● Data listing:
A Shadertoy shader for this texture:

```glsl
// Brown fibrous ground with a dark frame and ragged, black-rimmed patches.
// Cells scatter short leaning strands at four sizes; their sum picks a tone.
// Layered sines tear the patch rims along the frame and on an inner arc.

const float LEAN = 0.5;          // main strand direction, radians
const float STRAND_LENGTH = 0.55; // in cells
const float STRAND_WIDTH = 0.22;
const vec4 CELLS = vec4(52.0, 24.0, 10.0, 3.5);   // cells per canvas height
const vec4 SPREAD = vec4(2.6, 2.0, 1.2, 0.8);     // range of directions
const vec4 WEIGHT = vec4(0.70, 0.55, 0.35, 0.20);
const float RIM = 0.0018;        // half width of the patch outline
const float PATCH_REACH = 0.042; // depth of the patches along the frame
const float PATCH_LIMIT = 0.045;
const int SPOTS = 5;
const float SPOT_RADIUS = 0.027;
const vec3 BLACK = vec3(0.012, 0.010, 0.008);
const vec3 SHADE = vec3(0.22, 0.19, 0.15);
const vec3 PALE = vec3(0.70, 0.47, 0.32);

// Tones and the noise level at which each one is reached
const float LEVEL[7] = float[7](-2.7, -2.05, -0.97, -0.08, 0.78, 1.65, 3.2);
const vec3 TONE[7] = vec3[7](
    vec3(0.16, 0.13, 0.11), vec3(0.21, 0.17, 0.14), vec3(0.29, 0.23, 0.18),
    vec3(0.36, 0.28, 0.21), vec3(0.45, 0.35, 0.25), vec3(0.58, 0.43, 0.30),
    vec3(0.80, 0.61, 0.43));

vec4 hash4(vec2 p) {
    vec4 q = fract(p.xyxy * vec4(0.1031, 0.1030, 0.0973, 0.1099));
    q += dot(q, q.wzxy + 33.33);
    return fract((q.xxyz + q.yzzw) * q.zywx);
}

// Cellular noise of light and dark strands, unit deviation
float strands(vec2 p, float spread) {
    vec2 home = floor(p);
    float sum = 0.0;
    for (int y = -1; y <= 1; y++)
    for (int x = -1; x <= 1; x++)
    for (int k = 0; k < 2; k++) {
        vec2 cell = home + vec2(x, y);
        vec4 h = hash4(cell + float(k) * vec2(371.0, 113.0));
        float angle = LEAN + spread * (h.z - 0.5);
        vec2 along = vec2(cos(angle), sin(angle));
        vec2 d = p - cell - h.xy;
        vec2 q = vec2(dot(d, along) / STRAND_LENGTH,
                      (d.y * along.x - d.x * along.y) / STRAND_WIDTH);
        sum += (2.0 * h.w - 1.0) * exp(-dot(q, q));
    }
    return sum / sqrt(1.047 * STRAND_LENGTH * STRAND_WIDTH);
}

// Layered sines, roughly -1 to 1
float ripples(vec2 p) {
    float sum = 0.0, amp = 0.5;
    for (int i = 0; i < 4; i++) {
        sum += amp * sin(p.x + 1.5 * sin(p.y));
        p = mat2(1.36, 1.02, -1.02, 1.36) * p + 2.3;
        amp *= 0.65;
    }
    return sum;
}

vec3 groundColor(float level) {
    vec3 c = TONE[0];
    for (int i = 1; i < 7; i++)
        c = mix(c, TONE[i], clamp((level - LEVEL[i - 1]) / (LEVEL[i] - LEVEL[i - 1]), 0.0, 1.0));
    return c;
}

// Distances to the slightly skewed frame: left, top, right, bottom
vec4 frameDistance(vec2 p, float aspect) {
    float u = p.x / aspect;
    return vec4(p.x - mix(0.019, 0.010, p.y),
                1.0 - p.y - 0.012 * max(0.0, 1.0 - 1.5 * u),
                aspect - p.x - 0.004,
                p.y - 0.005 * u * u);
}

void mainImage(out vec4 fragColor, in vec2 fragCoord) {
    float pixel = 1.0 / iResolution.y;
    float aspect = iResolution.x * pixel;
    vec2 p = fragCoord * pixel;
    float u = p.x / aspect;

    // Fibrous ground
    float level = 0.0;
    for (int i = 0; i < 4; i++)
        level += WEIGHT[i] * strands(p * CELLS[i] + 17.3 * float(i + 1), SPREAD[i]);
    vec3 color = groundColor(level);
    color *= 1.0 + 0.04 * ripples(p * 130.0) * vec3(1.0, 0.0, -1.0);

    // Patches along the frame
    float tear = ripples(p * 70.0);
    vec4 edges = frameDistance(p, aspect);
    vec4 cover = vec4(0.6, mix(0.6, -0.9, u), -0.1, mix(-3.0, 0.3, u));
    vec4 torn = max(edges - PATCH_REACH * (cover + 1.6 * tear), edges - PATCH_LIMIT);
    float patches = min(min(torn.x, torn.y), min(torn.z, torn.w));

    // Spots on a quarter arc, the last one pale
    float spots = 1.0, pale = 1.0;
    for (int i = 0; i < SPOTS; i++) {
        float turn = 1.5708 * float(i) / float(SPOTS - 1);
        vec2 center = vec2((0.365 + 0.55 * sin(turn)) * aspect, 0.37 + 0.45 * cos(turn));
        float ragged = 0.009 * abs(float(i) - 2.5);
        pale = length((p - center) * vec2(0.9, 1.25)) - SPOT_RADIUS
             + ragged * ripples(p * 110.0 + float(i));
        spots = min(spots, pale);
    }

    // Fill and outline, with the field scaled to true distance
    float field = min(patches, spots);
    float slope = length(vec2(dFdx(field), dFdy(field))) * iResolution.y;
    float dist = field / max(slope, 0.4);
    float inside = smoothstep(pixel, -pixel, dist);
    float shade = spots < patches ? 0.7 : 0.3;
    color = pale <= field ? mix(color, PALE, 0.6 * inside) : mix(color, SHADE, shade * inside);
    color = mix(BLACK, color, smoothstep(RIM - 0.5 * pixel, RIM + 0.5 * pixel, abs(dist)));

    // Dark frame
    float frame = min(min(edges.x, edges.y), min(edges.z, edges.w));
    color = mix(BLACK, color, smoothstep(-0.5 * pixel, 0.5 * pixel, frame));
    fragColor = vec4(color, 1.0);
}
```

● Directions for this task:
Copy out all lines above holding "pixel".

● Task response:
    float pixel = 1.0 / iResolution.y;
    float aspect = iResolution.x * pixel;
    vec2 p = fragCoord * pixel;
    float inside = smoothstep(pixel, -pixel, dist);
    color = mix(BLACK, color, smoothstep(RIM - 0.5 * pixel, RIM + 0.5 * pixel, abs(dist)));
    color = mix(BLACK, color, smoothstep(-0.5 * pixel, 0.5 * pixel, frame));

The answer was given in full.